Growling is one of the most overt signs of aggression in dogs. Gnashing, baring teeth, and low, guttural growls are obvious expressions of, “Stay back!” from your dog. Growling can occur for a variety of reasons – food related, territorial, boundary-crossing – but it should always be taken seriously. If there’s one reliable predictor of physical aggression in dogs, it’s a deep growling noise. If your dog growls, learn to spot the precursors to the growling behavior, like bared teeth or tensed muscles. Knowing these predictors can help you remove your dog from situations in which he might become aggressive.
4. Your dog has bitten someone.

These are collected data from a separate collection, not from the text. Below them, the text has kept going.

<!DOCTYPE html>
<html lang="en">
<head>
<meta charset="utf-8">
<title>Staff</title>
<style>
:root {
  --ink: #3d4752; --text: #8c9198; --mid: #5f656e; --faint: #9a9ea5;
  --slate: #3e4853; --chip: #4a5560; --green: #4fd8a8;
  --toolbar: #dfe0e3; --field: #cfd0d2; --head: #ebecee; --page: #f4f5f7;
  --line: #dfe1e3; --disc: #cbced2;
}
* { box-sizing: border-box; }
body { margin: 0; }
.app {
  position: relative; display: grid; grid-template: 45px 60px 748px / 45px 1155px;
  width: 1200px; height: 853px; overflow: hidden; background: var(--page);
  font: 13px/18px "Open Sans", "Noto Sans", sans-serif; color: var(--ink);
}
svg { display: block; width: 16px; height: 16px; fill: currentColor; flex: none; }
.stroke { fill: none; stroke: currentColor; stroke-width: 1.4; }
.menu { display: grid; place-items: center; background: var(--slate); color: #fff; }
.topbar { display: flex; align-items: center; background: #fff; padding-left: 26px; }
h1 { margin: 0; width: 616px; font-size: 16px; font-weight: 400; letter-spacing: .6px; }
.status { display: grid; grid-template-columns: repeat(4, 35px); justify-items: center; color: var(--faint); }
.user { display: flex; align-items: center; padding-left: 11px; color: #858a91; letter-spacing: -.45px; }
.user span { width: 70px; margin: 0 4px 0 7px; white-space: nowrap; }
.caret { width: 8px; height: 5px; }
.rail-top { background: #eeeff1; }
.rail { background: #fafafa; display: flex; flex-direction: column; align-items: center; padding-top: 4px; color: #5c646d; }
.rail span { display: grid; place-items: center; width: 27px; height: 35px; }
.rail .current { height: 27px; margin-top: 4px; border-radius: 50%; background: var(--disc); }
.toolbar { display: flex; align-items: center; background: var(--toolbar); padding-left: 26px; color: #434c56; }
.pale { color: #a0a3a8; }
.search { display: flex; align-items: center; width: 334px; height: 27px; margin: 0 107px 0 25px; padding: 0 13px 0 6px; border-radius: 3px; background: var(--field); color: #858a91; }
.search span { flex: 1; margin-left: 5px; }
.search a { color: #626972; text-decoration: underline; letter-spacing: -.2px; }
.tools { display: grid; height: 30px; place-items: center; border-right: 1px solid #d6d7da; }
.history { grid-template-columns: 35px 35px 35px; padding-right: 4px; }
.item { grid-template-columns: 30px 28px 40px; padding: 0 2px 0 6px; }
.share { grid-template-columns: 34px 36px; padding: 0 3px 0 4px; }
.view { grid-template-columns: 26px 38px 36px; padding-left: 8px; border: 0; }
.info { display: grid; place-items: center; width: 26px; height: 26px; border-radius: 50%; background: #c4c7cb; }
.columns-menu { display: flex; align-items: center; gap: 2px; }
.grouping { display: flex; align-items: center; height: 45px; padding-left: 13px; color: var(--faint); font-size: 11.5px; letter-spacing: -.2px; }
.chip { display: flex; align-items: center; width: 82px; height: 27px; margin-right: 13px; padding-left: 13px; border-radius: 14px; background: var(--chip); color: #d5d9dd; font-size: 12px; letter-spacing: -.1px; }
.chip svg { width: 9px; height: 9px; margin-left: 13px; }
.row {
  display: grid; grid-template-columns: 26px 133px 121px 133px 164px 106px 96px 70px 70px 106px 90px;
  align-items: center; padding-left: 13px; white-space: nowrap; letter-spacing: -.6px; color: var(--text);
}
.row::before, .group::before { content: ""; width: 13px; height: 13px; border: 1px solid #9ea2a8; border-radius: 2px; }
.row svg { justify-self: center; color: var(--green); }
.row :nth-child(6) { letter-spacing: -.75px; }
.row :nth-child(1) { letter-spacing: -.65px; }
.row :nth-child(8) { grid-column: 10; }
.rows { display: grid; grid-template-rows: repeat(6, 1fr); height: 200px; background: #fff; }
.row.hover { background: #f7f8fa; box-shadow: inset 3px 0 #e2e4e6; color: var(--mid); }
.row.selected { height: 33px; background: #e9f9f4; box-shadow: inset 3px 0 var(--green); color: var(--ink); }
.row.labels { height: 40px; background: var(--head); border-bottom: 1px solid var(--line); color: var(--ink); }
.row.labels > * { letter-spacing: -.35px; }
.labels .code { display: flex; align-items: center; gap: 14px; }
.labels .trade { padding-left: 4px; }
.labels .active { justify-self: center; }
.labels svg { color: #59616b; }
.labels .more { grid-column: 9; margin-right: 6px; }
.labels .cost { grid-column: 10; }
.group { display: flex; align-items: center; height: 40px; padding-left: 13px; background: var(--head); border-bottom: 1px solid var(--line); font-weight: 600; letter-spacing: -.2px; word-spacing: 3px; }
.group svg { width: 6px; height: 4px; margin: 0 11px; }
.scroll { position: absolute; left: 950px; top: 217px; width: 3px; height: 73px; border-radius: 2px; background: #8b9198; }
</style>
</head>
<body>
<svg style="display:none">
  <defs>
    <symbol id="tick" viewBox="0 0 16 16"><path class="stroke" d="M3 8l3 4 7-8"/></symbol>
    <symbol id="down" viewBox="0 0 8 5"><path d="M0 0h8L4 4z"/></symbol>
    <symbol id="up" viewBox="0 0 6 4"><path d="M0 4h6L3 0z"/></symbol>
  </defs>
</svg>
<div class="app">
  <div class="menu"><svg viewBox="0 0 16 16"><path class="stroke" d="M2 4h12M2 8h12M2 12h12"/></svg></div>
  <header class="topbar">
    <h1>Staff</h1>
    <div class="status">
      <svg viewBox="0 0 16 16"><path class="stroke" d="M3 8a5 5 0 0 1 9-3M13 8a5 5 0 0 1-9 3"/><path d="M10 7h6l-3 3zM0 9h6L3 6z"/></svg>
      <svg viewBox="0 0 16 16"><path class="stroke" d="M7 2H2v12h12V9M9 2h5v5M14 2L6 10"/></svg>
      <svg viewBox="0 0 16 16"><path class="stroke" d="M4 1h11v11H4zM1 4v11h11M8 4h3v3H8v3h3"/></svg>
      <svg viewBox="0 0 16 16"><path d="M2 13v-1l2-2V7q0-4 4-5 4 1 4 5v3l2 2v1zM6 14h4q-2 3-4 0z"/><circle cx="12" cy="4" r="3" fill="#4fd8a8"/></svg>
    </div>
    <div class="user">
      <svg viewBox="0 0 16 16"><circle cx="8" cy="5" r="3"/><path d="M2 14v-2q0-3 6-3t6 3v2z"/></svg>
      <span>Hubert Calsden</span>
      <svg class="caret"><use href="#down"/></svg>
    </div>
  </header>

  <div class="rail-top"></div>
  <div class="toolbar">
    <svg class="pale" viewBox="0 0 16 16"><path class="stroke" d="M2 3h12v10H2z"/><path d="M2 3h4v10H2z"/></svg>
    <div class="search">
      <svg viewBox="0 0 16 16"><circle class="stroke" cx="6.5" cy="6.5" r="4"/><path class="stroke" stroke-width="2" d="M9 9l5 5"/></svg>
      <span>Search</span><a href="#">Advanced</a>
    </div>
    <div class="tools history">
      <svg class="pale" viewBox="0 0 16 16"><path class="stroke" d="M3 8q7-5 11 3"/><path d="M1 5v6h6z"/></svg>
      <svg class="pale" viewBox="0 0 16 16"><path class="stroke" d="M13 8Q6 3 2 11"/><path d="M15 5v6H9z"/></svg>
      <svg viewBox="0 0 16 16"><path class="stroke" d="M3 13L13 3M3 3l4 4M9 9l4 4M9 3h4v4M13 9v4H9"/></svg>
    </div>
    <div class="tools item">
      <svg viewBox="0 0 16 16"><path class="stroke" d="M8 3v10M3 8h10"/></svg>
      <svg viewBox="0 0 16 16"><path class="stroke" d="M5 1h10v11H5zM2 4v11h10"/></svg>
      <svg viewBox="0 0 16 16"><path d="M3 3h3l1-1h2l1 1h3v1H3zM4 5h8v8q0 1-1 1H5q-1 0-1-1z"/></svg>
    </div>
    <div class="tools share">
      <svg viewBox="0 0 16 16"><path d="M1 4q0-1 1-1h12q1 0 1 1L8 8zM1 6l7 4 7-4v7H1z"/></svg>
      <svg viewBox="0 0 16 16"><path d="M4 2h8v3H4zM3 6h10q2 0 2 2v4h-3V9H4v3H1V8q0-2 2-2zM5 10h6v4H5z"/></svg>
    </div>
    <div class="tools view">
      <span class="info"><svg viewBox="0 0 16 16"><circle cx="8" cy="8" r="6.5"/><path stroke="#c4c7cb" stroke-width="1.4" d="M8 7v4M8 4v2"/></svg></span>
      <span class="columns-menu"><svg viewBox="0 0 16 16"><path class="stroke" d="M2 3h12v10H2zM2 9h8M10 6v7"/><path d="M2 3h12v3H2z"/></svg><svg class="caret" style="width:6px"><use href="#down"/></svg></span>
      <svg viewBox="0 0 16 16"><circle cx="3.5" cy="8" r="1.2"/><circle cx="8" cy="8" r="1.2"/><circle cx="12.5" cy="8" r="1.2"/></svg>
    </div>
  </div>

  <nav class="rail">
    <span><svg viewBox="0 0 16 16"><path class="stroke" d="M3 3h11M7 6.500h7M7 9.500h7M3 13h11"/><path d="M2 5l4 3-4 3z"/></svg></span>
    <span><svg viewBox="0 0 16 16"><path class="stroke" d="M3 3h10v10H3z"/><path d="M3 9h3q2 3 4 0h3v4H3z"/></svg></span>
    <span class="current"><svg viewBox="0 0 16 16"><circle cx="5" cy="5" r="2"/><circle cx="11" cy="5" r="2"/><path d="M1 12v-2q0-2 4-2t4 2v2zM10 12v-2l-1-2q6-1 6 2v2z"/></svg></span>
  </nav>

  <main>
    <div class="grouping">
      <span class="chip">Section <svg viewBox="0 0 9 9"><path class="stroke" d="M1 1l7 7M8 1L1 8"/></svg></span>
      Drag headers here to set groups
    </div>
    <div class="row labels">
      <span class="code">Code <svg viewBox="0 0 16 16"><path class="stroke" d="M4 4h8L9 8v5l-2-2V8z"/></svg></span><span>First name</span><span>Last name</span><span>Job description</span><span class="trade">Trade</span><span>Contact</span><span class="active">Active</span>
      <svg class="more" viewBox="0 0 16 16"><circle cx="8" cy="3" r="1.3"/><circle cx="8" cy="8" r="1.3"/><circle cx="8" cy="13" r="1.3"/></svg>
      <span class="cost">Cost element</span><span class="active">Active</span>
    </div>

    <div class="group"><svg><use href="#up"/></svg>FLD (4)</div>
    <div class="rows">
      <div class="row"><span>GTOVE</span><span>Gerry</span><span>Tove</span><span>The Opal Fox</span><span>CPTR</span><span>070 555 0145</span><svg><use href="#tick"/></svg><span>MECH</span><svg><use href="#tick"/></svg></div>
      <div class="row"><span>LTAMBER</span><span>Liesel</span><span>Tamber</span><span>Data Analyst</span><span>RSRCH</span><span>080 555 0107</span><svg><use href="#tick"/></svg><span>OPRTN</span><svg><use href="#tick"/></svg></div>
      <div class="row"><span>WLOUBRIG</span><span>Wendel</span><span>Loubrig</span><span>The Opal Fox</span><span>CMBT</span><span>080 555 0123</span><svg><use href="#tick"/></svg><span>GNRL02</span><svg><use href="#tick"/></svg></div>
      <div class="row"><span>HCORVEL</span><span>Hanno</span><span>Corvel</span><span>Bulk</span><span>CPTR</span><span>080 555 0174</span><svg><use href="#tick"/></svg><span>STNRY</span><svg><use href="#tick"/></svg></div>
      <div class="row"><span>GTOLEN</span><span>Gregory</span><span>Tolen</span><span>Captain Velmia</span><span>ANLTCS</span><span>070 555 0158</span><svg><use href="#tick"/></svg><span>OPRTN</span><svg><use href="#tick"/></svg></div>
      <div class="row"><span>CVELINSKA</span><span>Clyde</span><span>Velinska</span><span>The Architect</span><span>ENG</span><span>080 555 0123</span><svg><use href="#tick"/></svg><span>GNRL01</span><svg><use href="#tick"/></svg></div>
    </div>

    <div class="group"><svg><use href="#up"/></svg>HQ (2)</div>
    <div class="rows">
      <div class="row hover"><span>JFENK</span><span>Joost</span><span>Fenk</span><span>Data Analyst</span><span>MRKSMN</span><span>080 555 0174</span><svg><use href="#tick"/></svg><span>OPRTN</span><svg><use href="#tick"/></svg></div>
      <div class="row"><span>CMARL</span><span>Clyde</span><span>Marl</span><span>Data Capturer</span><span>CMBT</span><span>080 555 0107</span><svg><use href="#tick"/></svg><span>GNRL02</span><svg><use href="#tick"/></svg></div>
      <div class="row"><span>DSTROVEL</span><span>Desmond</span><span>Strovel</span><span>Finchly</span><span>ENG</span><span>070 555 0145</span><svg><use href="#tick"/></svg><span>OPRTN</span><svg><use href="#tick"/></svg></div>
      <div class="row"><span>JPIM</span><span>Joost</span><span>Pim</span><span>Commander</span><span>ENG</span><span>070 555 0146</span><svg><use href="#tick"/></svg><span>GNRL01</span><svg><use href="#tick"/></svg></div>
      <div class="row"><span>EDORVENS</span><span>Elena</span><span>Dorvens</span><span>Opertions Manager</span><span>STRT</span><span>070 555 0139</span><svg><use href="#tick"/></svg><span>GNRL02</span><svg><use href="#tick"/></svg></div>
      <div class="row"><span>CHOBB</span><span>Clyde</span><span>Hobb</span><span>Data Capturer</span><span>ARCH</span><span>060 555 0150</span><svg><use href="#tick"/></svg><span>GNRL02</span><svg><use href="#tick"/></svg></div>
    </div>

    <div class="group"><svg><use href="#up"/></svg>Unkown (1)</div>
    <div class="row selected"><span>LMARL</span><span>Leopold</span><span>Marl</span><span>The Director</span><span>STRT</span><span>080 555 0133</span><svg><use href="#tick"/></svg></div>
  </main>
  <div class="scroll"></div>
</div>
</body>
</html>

Dog bites are incredibly common, and they don’t always mean a dog is irredeemably aggressive. They can happen as a response to unique stimuli; for some dogs, a bite is something that happens once and never happens again. That said, a dog who has bitten a human being should never, ever be allowed to play freely with children. Kids are the walking definition of stimuli. They yell, they hit, they play too roughly – a dog with a bite trigger simply might not be able to tell the difference between a child and a real threat. If your dog has intentionally bitten someone in the past, remove him from any situation that could potentially result in a repeat of the incident, no matter how unlikely. It’s always better to be safe than sorry.
Do you worry about your dog around children? Talk to your vet. Take care to articulate exactly which behaviors have you concerned, and ask about how you can tactfully remove your dog from situations that could lead to aggression.
“Aggressive” dogs are just dogs. They don’t deserve to be maligned, but they shouldn’t be left to their own devices, either. In the same way your dog has a right to feel threatened, children have a right to safety. It’s always your job as the dog owner to take control of a potentially dangerous situation.